posted on Apr, 8 2007 @ 02:09 AM
Well, this is where a lot of people get a bit over-excited about Gödel's theorems.
You see, attractive though the 'hole' analogy is, he didn't really discover a 'hole' in Mathematics. He simply demonstrated the limitations of
consistent first-order systems of logic, which is a subset of Mathematical systems as a whole. He proved that such systems could not be fully
axiomatised - i.e. that there would always be true propositions that could be constructed within the system, that an 'external' observer could see
the truth of, but which could not be proven true within the system.
The important thing to note is that Gödel's theorem only applies to these specific types of system. A lot of people have said things like 'this

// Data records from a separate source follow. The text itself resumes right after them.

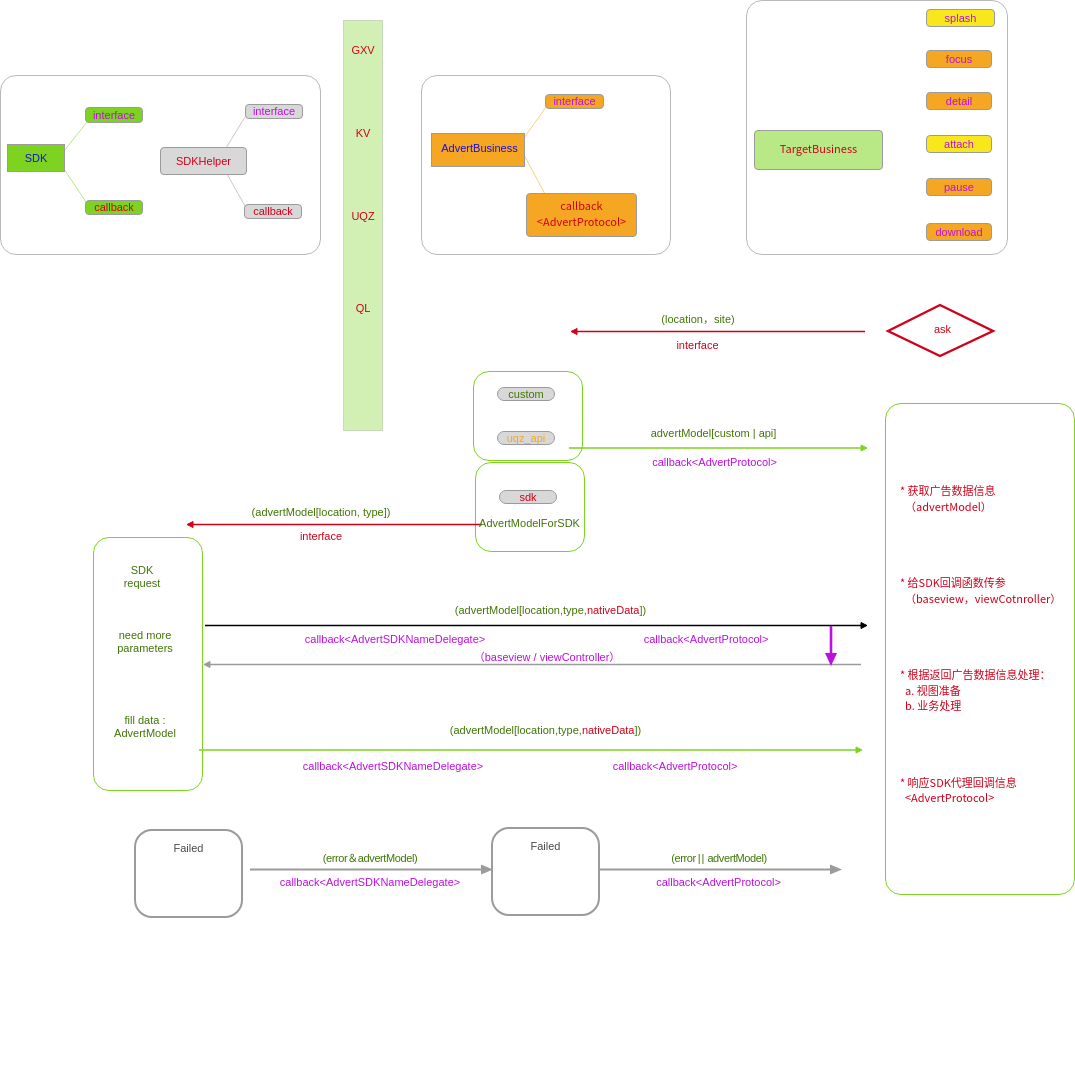
<!DOCTYPE html>
<html lang="zh-CN">
<head>
<meta charset="utf-8">
<title>Advert SDK flow</title>
<style>
:root {
  --red: #d0021b;
  --purple: #bd10e0;
  --blue: #1a0fd6;
  --forest: #417505;
  --green: #7ed321;
  --lime: #b8e986;
  --pale-lime: #d2f0b4;
  --orange: #f5a623;
  --yellow: #f8e71c;
  --silver: #d8d8d8;
  --gray: #9b9b9b;
  --charcoal: #4a4a4a;
  --cjk: "Noto Sans CJK SC", "Noto Sans", sans-serif;
}
* { box-sizing: border-box; margin: 0; padding: 0; }
html, body { width: 1075px; height: 1069px; overflow: hidden; background: #fff; }
.diagram {
  position: relative; width: 1075px; height: 1069px; overflow: hidden;
  font: 11px/13px "Liberation Sans", Arial, sans-serif; color: var(--forest);
}
.connectors { position: absolute; left: 0; top: 0; }
.group, .node {
  position: absolute; left: var(--x); top: var(--y); width: var(--w); height: var(--h);
}
.group { border: 1px solid #b9b9b9; border-radius: 16px; }
.group.active { border: 1.5px solid var(--green); }
.group.failed { border: 2px solid var(--gray); border-radius: 18px; padding-top: 11px; text-align: center; color: var(--charcoal); }
.node {
  display: flex; align-items: center; justify-content: center; text-align: center;
  border: 1px solid var(--gray); border-radius: 4px; white-space: nowrap;
}
.square { border-radius: 0; }
.pill { border-radius: 7px; }
.fill-green { background: var(--green); }
.fill-orange { background: var(--orange); }
.fill-yellow { background: var(--yellow); }
.fill-lime { background: var(--lime); }
.fill-silver { background: var(--silver); }
.cjk { font-family: var(--cjk); line-height: 15.5px; }
.red { color: var(--red); }
.purple { color: var(--purple); }
.blue { color: var(--blue); }
.amber { color: var(--orange); }
.label {
  position: absolute; left: var(--x); top: var(--y);
  transform: translate(-50%, -50%); white-space: nowrap;
}
.tight { letter-spacing: -.4px; }
.tight b { font-weight: 400; margin: 0 2px; letter-spacing: 1px; }
.providers {
  position: absolute; left: 343px; top: 20px; width: 40px; height: 411px;
  display: flex; flex-direction: column; align-items: center; gap: 70px;
  padding-top: 23px; list-style: none;
  background: var(--pale-lime); border: 1px solid #c9d8bb; color: var(--red);
}
.providers li:last-child { margin-top: 9px; }
.steps { display: flex; flex-direction: column; align-items: center; padding-top: 26px; text-align: center; }
.steps p { padding-left: 0; }
.steps .parameters { margin: 39px 0 59px; padding-left: 0; }
.steps p + p { position: relative; left: -3px; }
.steps p:first-child { position: relative; left: -6px; }
.notes {
  display: flex; flex-direction: column; gap: 61px; padding: 79px 0 0 14px;
  font-family: var(--cjk); line-height: 15.5px; color: var(--red); white-space: nowrap;
}
.notes span { display: block; padding-left: 5px; }
.notes .aside { padding-left: 8px; }
</style>
</head>
<body>
<main class="diagram">

  <section class="group" style="--x:0px;--y:75px;--w:321px;--h:180px"></section>
  <section class="group" style="--x:421px;--y:75px;--w:250px;--h:180px"></section>
  <section class="group" style="--x:746px;--y:0px;--w:262px;--h:255px"></section>
  <section class="group active" style="--x:473px;--y:371px;--w:110px;--h:90px"></section>
  <section class="group active" style="--x:475px;--y:462px;--w:110px;--h:90px"></section>

  <svg class="connectors" width="1075" height="1069" viewBox="0 0 1075 1069" fill="none" aria-hidden="true">
    <g class="branches">
      <path d="M64 151 87 122M64 169 86 202" stroke="#b8e986"/>
      <path d="M226 148 245 117M227 174 245 206" stroke="#c8c8c8"/>
      <path d="M524 138 546 107M524 155 545 194" stroke="#f8cf82"/>
    </g>
    <polygon class="decision" points="888,331 940,305 993,331 940,356" stroke="#d0021b" stroke-width="2.4"/>
    <g class="requests" stroke="#d0021b" stroke-width="1.5">
      <path d="M865 331.5H576M482 524.5H192"/>
      <path d="M571 331.5 577 328.5V334.5ZM187 524.5 193 521.5V527.5Z" fill="#d0021b" stroke-width="1"/>
    </g>
    <g class="responses" stroke="#7ed321" stroke-width="1.4">
      <path d="M569 448H862M199 750H857"/>
      <path d="M867 448 861 445V451ZM862 750 856 747V753Z" fill="#7ed321" stroke-width="1"/>
    </g>
    <g class="native-data" stroke="#000" stroke-width="1.4">
      <path d="M205 625.5H862"/>
      <path d="M867 625.5 861 622.5V628.5Z" fill="#000" stroke-width="1"/>
    </g>
    <g class="view-return" stroke="#9b9b9b" stroke-width="1.4">
      <path d="M861 664.5H209"/>
      <path d="M204 664.5 210 661.5V667.5Z" fill="#9b9b9b" stroke-width="1"/>
    </g>
    <g class="turn-back">
      <path d="M831 626V655" stroke="#bd10e0" stroke-width="2.6"/>
      <polygon points="825,653 837,653 831,666" fill="#bd10e0"/>
    </g>
    <g class="failures">
      <path d="M250 869.5H483M600 869.5H832" stroke="#9b9b9b" stroke-width="2.2"/>
      <path d="M493 869.5 481 864.5V874.5ZM842 869.5 830 864.5V874.5Z" fill="#9b9b9b"/>
    </g>
  </svg>

  <div class="node square fill-green blue" style="--x:7px;--y:144px;--w:58px;--h:28px">SDK</div>
  <div class="node fill-green purple" style="--x:85px;--y:107px;--w:58px;--h:16px">interface</div>
  <div class="node fill-green red" style="--x:85px;--y:200px;--w:58px;--h:15px">callback</div>
  <div class="node fill-silver red" style="--x:160px;--y:147px;--w:87px;--h:28px">SDKHelper</div>
  <div class="node fill-silver purple" style="--x:245px;--y:104px;--w:58px;--h:15px">interface</div>
  <div class="node fill-silver red" style="--x:244px;--y:204px;--w:58px;--h:15px">callback</div>

  <ul class="providers">
    <li>GXV</li>
    <li>KV</li>
    <li>UQZ</li>
    <li>QL</li>
  </ul>

  <div class="node square fill-orange blue" style="--x:431px;--y:133px;--w:94px;--h:34px;padding:0 0 3px 3px">AdvertBusiness</div>
  <div class="node fill-orange purple" style="--x:545px;--y:94px;--w:59px;--h:15px">interface</div>
  <div class="node fill-orange red cjk" style="--x:526px;--y:193px;--w:111px;--h:44px;padding-bottom:3px">callback<br>&lt;AdvertProtocol&gt;</div>

  <div class="node fill-lime red cjk" style="--x:754px;--y:130px;--w:129px;--h:40px;padding-bottom:2px">TargetBusiness</div>
  <div class="node fill-yellow purple" style="--x:926px;--y:9px;--w:69px;--h:18px">splash</div>
  <div class="node fill-orange purple" style="--x:926px;--y:50px;--w:66px;--h:18px">focus</div>
  <div class="node fill-orange purple" style="--x:926px;--y:92px;--w:66px;--h:18px">detail</div>
  <div class="node fill-yellow purple" style="--x:926px;--y:135px;--w:66px;--h:18px">attach</div>
  <div class="node fill-orange purple" style="--x:926px;--y:178px;--w:66px;--h:18px">pause</div>
  <div class="node fill-orange purple" style="--x:926px;--y:223px;--w:66px;--h:18px">download</div>

  <p class="label red" style="--x:942.5px;--y:328.5px">ask</p>
  <p class="label" style="--x:698px;--y:318.5px">(location，site)</p>
  <p class="label red" style="--x:697.5px;--y:345px">interface</p>

  <div class="node pill fill-silver" style="--x:497px;--y:387px;--w:58px;--h:14px">custom</div>
  <div class="node pill fill-silver amber" style="--x:497px;--y:431px;--w:58px;--h:14px">uqz_api</div>
  <div class="node pill fill-silver red" style="--x:499px;--y:490px;--w:58px;--h:14px">sdk</div>
  <p class="label" style="--x:529.5px;--y:523px">AdvertModelForSDK</p>

  <p class="label" style="--x:713.5px;--y:432.5px">advertModel[custom | api]</p>
  <p class="label purple" style="--x:714.5px;--y:462px">callback&lt;AdvertProtocol&gt;</p>
  <p class="label" style="--x:321px;--y:511.5px">(advertModel[location, type])</p>
  <p class="label red" style="--x:321px;--y:536px">interface</p>

  <section class="group active steps" style="--x:93px;--y:537px;--w:110px;--h:254px">
    <p>SDK<br>request</p>
    <p class="parameters">need more<br>parameters</p>
    <p>fill data :<br>AdvertModel</p>
  </section>

  <p class="label" style="--x:550.5px;--y:610px">(advertModel[location,type,<span class="red">nativeData</span>])</p>
  <p class="label purple" style="--x:395px;--y:638.5px">callback&lt;AdvertSDKNameDelegate&gt;</p>
  <p class="label purple" style="--x:706px;--y:638.5px">callback&lt;AdvertProtocol&gt;</p>
  <p class="label purple" style="--x:547px;--y:656.5px">（baseview / viewController）</p>
  <p class="label" style="--x:545.5px;--y:730px">(advertModel[location,type,<span class="red">nativeData</span>])</p>
  <p class="label purple" style="--x:393px;--y:765.5px">callback&lt;AdvertSDKNameDelegate&gt;</p>
  <p class="label purple" style="--x:675px;--y:765.5px">callback&lt;AdvertProtocol&gt;</p>

  <section class="group active notes" style="--x:885px;--y:403px;--w:190px;--h:492px">
    <p>* 获取广告数据信息<span>（advertModel）</span></p>
    <p>* 给SDK回调函数传参<span>（baseview，viewCotnroller）</span></p>
    <p>* 根据返回广告数据信息处理：<span>a. 视图准备</span><span>b. 业务处理</span></p>
    <p>* 响应SDK代理回调信息<span>&lt;AdvertProtocol&gt;</span></p>
  </section>

  <section class="group failed" style="--x:134px;--y:829px;--w:109px;--h:89px">Failed</section>
  <section class="group failed" style="--x:491px;--y:827px;--w:109px;--h:89px">Failed</section>
  <p class="label tight" style="--x:370px;--y:857.5px">(error＆advertModel)</p>
  <p class="label purple" style="--x:370px;--y:882px">callback&lt;AdvertSDKNameDelegate&gt;</p>
  <p class="label tight" style="--x:719px;--y:857.5px">(error<b>||</b>advertModel)</p>
  <p class="label purple" style="--x:718.5px;--y:882px">callback&lt;AdvertProtocol&gt;</p>

</main>
</body>
</html>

proves that the laws of physics are all wrong' or similar such ideas. But the laws (more correctly 'well-established theorems') of physics as they
are don't claim to be a complete, consistent formal system in first-order logic. There are many philosophical issues surrounding this, for instance
if the 'laws' of physics and all the theorems that could be proved from them formed a complete system (in the mathematical sense of completeness)
would this satisfy Popper's criterion of falsifiability? Mathematicians still argue about the relative merits of first vs second-order logic and
whether the 'laws' of physics might ever be successfully couched in the vocabulary of either kind of logic.
I find that the best way of looking at the 'laws' of physics is to think of them as 'useful a-good-deal-more-than-half-truths that you ignore at
your peril', rather than statements of truth.
I may have digressed a bit here!
No, I don't imagine that Gödel's misgivings about the constitution are too much to worry about. For his logical inconsistency to actually be used
to install a dictatorship, people would have to be able to understand it. If it's so convoluted as to be beyond the capability of members of the
judiciary or other governing bodies to understand then any attempt to enforce it will be met by incredulity and uncooperativeness. And probably the
same even if they can understand it!
Still, it's intriguing.
I'll add that I'm not a mathematics 'major', though I studied it as a subsidiary subject as part of my Physics degree.